Would you copy each line of the records that includes the word "fract"?

→ RECORDS PROVIDED
----------------------------------------

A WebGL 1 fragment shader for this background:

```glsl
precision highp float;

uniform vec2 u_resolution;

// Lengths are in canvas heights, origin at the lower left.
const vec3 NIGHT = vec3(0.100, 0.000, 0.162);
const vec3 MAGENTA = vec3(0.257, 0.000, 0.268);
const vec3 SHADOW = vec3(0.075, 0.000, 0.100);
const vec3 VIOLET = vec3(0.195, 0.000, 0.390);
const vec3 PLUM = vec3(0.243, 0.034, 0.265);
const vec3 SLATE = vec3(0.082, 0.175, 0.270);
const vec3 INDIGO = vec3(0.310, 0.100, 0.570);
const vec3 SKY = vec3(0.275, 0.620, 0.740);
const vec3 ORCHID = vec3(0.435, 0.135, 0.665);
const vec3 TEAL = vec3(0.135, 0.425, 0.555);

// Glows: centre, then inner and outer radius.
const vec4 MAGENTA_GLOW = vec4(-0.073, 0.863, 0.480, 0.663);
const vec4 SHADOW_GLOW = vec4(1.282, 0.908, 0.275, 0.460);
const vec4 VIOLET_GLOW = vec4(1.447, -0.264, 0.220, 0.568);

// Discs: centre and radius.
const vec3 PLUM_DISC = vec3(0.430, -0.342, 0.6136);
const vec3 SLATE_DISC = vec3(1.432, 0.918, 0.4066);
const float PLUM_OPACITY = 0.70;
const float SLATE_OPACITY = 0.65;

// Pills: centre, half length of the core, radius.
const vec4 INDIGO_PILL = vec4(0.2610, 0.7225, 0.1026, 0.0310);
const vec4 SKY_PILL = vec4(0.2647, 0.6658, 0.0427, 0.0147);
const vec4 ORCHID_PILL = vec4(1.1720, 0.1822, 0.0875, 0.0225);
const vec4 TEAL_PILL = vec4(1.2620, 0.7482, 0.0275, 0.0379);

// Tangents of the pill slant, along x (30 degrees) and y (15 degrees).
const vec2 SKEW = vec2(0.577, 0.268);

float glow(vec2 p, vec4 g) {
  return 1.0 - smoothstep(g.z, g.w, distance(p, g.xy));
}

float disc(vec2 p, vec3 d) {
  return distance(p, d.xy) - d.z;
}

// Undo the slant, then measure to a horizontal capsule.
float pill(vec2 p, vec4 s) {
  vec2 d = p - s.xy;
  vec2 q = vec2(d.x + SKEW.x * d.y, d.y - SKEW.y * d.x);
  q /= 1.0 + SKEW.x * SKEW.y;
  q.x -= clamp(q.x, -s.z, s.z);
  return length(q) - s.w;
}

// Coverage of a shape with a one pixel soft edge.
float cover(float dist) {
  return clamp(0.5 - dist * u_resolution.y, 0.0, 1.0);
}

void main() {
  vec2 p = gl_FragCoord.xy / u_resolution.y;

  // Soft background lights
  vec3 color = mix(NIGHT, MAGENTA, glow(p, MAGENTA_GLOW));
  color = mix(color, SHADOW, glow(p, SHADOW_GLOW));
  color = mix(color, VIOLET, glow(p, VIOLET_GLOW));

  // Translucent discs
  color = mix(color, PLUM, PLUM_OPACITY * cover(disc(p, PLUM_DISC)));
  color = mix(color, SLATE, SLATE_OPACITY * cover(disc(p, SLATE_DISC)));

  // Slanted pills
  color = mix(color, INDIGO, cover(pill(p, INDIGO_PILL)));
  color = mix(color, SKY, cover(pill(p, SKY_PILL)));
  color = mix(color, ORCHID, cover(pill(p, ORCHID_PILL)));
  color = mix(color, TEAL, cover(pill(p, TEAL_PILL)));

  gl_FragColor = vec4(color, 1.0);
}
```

----------------------------------------

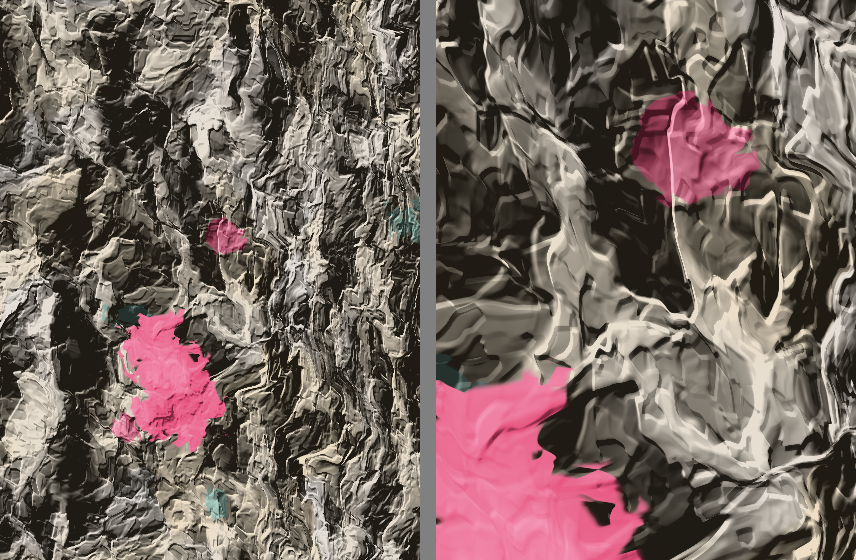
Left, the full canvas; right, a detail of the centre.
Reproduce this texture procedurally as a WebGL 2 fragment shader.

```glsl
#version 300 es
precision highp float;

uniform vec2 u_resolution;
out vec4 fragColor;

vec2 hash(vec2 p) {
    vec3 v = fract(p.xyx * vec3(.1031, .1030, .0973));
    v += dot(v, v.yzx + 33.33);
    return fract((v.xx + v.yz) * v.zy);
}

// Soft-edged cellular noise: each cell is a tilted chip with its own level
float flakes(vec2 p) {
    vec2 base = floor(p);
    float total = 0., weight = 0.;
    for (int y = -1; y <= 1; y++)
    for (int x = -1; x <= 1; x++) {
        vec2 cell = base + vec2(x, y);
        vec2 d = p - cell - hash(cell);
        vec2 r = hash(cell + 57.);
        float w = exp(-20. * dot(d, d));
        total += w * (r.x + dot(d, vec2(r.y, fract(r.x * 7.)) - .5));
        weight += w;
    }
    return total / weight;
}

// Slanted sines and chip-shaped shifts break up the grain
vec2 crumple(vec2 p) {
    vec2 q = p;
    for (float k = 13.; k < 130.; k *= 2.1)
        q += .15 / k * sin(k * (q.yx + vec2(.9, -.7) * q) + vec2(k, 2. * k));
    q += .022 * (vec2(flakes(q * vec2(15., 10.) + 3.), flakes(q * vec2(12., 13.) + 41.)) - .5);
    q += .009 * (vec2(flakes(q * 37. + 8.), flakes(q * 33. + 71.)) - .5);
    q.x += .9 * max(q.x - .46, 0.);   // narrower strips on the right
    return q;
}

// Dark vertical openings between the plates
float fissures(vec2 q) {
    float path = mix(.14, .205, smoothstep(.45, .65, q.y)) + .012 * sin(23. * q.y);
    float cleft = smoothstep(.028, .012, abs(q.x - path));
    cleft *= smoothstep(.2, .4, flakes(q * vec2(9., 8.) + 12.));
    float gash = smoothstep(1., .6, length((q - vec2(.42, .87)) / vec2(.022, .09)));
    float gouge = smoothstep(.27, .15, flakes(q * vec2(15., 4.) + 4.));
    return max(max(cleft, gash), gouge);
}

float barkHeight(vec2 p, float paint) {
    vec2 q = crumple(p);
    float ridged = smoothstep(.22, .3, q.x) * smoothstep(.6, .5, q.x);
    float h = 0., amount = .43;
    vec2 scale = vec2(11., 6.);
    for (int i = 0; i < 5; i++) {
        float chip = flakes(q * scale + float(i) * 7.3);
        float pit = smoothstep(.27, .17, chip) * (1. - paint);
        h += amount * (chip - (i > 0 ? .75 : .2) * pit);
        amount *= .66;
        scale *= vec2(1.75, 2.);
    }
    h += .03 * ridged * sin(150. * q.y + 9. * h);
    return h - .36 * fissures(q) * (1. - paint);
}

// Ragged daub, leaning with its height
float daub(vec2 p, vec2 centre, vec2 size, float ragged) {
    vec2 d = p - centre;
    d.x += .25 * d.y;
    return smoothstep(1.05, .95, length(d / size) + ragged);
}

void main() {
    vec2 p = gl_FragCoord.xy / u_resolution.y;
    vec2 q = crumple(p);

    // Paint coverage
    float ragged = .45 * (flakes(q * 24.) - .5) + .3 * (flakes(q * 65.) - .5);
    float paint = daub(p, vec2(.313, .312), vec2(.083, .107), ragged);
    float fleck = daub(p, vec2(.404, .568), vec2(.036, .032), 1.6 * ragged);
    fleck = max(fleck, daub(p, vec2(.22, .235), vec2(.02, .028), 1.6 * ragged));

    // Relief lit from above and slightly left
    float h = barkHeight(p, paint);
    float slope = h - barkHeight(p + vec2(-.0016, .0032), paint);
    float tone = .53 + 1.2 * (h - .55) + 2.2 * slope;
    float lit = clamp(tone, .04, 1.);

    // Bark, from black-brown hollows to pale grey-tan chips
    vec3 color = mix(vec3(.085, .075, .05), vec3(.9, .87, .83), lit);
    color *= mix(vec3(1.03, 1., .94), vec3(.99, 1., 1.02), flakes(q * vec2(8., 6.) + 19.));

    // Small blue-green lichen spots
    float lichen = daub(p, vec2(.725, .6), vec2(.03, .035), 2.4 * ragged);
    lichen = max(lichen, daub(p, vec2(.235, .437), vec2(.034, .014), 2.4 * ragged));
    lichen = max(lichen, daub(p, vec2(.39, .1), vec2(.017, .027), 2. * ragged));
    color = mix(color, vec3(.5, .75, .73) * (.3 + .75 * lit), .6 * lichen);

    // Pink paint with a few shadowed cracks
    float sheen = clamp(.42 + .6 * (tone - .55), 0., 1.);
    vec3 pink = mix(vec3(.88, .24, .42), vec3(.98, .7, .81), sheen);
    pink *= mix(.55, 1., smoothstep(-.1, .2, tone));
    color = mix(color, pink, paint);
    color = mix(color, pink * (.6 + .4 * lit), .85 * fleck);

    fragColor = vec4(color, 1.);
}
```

----------------------------------------

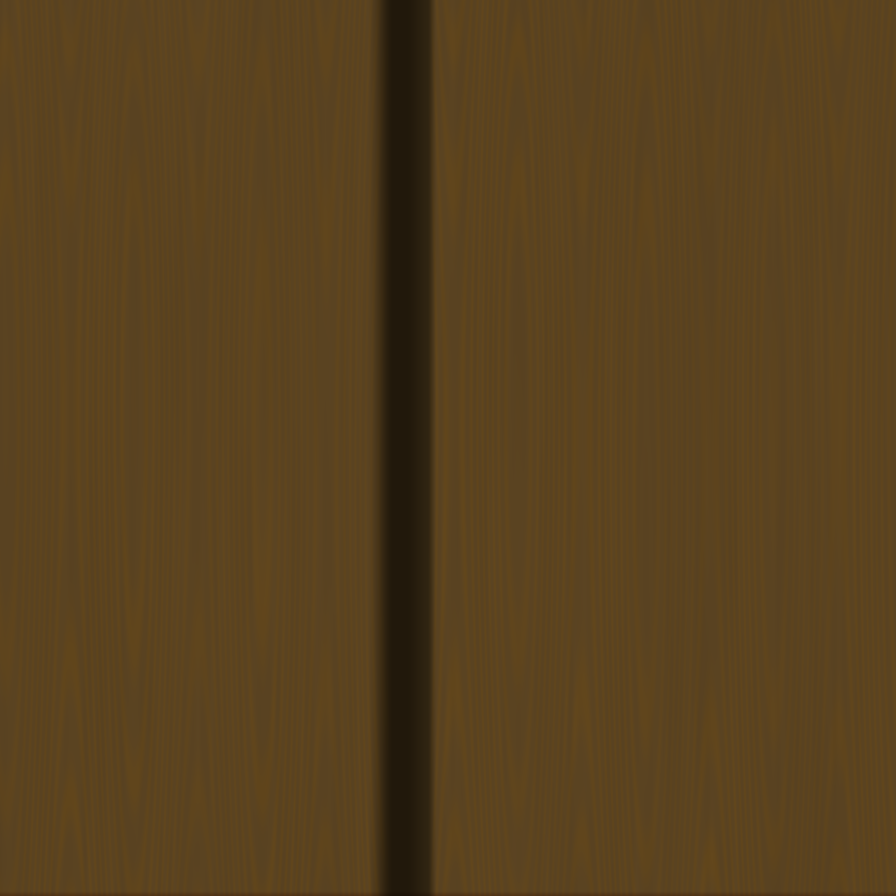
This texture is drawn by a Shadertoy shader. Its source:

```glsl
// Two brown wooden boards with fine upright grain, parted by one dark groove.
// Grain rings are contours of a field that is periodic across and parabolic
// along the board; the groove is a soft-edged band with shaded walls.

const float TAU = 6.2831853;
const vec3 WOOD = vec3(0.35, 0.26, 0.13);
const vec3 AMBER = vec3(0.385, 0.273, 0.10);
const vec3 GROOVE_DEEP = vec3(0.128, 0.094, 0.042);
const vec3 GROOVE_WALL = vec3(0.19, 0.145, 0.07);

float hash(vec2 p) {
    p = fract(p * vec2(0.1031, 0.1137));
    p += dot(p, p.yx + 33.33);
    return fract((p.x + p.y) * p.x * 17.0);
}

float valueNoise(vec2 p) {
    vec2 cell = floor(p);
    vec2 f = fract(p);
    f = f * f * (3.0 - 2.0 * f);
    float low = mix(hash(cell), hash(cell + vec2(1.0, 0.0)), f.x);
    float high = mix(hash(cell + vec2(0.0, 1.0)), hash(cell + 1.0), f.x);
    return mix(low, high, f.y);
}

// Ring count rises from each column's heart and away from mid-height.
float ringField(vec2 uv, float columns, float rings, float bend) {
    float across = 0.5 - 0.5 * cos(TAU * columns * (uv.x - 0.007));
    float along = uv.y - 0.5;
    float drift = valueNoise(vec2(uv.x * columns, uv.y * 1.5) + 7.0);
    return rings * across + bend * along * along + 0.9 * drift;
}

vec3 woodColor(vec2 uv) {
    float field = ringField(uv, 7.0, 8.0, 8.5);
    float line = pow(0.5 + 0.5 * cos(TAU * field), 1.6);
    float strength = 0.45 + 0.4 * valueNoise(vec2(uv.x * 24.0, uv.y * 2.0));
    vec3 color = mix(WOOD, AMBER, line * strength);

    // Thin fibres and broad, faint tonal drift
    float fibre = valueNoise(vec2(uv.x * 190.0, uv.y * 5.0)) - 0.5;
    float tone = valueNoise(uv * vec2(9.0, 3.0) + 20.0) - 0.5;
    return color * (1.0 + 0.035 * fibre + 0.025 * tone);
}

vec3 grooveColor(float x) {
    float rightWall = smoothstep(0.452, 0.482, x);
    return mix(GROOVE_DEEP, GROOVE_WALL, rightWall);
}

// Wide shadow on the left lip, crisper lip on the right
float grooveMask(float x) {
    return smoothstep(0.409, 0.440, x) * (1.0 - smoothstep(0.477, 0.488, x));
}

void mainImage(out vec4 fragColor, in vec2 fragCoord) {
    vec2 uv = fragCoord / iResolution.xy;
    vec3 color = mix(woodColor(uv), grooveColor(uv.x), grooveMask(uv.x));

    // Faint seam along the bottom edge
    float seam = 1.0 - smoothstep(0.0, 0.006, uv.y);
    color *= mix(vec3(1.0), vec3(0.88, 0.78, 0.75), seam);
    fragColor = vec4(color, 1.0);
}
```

----------------------------------------

→ YOUR RESPONSE
    vec3 v = fract(p.xyx * vec3(.1031, .1030, .0973));
    return fract((v.xx + v.yz) * v.zy);
        total += w * (r.x + dot(d, vec2(r.y, fract(r.x * 7.)) - .5));
    p = fract(p * vec2(0.1031, 0.1137));
    return fract((p.x + p.y) * p.x * 17.0);
    vec2 f = fract(p);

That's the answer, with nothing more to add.